by Capt. Halvor Molland
First published in SFOR Informer #24, November 26, 1997
Sarajevo - While three men are moving slowly around the corner, two others are fast roping down the wall of an old battle-scarred hotel on the outskirts of Sarajevo. They enter the building from two different points at exactly the same time, and the shooting starts. The obstructions are eliminated, the building secured and the task accomplished.
The Jordanian soldiers are exercise their skills for work in urban areas, a task that is a part of their mission in Bosnia and Herzegovina (BiH). This means they can be put into operations where they will not get any indirect fire support. As they move into the urban area, they are on their own until they have cleared the area. This task demands rehearsing, so that each man knows exactly what to do when the operation is ongoing. There can be no hesitation.
"We use this old hotel quite often in our exercises," said Jordanian Contingent Commander, Capt. Mohammed Al-Shraah pointing at the remains of a once splendid hotel almost completely destroyed during the siege of Sarajevo. "We normally have two exercises per week. One of them is on the ranges with the French unit, which the Jordanian contingency is a part of," On a normal day the unit patrols the area of Sarajevo, either alone or together with troops from the French contingent.
Al-Shraah and his men are the fourth Jordanian Contingent in Sarajevo. They are located at Sarajevo Airport, next to the French Contingent. The first Jordanian Contingent came to BiH in February 1996 and consisted of 50 men. Jordan then had four battalions in Croatia and Slovenia.
Today, the number of Jordanians in Sarajevo has been reduced to one small but highly-trained unit. There is also a platoon left in Zagreb guarding Pleso Airport until they finish their tour at the end of November, but it is uncertain yet whether the unit will be replaced.
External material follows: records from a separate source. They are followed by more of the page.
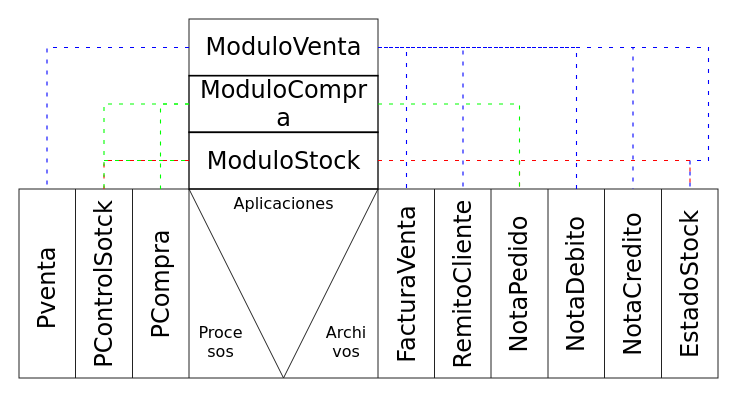
<!DOCTYPE html>
<html lang="es">
<head>
<meta charset="utf-8">
<title>Matriz de aplicaciones, procesos y archivos</title>
<style>
  :root {
    --ink: #000;
    --paper: #fff;
    --rule: #222;
    --venta: #00f;
    --compra: #0f0;
    --stock: #f00;
  }
  * { box-sizing: border-box; }
  html, body { margin: 0; overflow: hidden; background: var(--paper); }
  .diagram {
    position: relative;
    width: 738px;
    height: 397px;
    overflow: hidden;
    color: var(--ink);
    font: 24px/28px "DejaVu Sans", sans-serif;
  }
  .lines { position: absolute; inset: 0; fill: none; stroke-width: 1.1; }
  .frame { stroke: var(--rule); stroke-width: 1; }
  .modules-frame { stroke: var(--ink); stroke-width: 1.3; }
  .link { stroke-dasharray: 4 7; }
  .venta { stroke: var(--venta); }
  .compra { stroke: var(--compra); }
  .stock { stroke: var(--stock); }

  .modules {
    position: absolute;
    left: 189px;
    top: 19px;
    width: 189px;
    height: 170px;
    display: grid;
    grid-template-rows: repeat(3, 1fr);
  }
  .module { display: flex; align-items: center; justify-content: center; text-align: center; }
  .columns {
    position: absolute;
    top: 189px;
    height: 189px;
    display: grid;
    grid-auto-flow: column;
    grid-auto-columns: 1fr;
  }
  .processes { left: 19px; width: 170px; }
  .files { left: 378px; width: 340px; }
  .column { display: flex; align-items: center; justify-content: center; min-width: 0; }
  .column span { flex: none; white-space: pre; transform: rotate(-90deg); }
  .axis {
    position: absolute;
    font-size: 16px;
    line-height: 19px;
    text-align: center;
    transform: translateX(-50%);
  }
  .axis-applications { left: 283.5px; top: 194px; }
  .axis-processes { left: 220.5px; top: 323px; }
  .axis-files { left: 346px; top: 323px; }
</style>
</head>
<body>
<main class="diagram">
  <svg class="lines" width="738" height="397" viewBox="0 0 738 397" aria-hidden="true">
    <g class="frame">
      <rect x="19" y="189" width="699" height="189"/>
      <path d="M75.5 189V378M132.5 189V378M189 189V378M378 189V378M434.5 189V378M491 189V378M548 189V378M604.5 189V378M661.5 189V378"/>
      <path d="M189 189L283.5 378L378 189"/>
      <rect x="189" y="19" width="189" height="57"/>
    </g>
    <g class="modules-frame">
      <rect x="189" y="75.5" width="189" height="57"/>
      <rect x="189" y="132" width="189" height="57"/>
    </g>
    <g class="link venta">
      <path d="M189 47.5H47V189"/>
      <path d="M378 47.5H406.500V189"/>
      <path d="M378 47.5H463V189"/>
      <path d="M576.5 189V47.5H378"/>
      <path d="M378 47.5H633V189"/>
      <path d="M378 47.5H708.500V160.500H690V189"/>
    </g>
    <g class="link stock">
      <path d="M189 160.500H104V189"/>
      <path d="M378 160.500H690V189"/>
      <path d="M519.500 160.500V189"/>
    </g>
    <g class="link compra">
      <path d="M189 104H104V189"/>
      <path d="M189 104H160.500V189"/>
      <path d="M104 160.500H189"/>
      <path d="M378 104H519.500V189"/>
    </g>
  </svg>

  <section class="modules" aria-label="Aplicaciones">
    <div class="module">ModuloVenta</div>
    <div class="module">ModuloCompr<br>a</div>
    <div class="module">ModuloStock</div>
  </section>

  <section class="columns processes" aria-label="Procesos">
    <div class="column"><span>Pventa </span></div>
    <div class="column"><span>PControlSotck</span></div>
    <div class="column"><span>PCompra</span></div>
  </section>

  <div class="axis axis-applications">Aplicaciones</div>
  <div class="axis axis-processes">Proce<br>sos</div>
  <div class="axis axis-files">Archi<br>vos</div>

  <section class="columns files" aria-label="Archivos">
    <div class="column"><span>FacturaVenta</span></div>
    <div class="column"><span>RemitoCliente</span></div>
    <div class="column"><span>NotaPedido</span></div>
    <div class="column"><span>NotaDebito</span></div>
    <div class="column"><span>NotaCredito</span></div>
    <div class="column"><span>EstadoStock</span></div>
  </section>
</main>
</body>
</html>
For the Jordanians being in BiH is quite a different experience. The terrain in Bosnia is quite different to the hot desert areas of Jordan. But peace-support operations are not a new thing for these proud soldiers from the Middle-East. Jordan has participated in several other missions, such as Angola, Cambodia, Georgia and Haiti. In BiH they are also represented by 250 members of IPTF.
"We are enjoying our stay in Bosnia very much. We use our spare time to do trips and reconnaissance in areas where we may have to work in, in case the situation here in Bosnia makes it necessary. But I really hope we will have a peaceful and quiet time here," said Al-Shraah.
"This is the first time I am away from Jordan. It is a very good experience, both for myself and my country, to learn multinational co-operation," said Corporal Tofik Al Hamayda. "Ill be able to use what I learn here to make it better back in Jordan. That is partly why I like my job so much. The French and the Americans I work with are also very friendly and skilful." He and the other Jordanians all say they are taking pictures of Sarajevo to show their families in Jordan what life is like here.
"My family is happy for me, being able to be a part of the Stabilising Force in Bosnia and participate in the peace keeping process," said Al Hamayda. He and the other Jordanians will not see their families until they return to Jordan after the 6-month tour ends in March.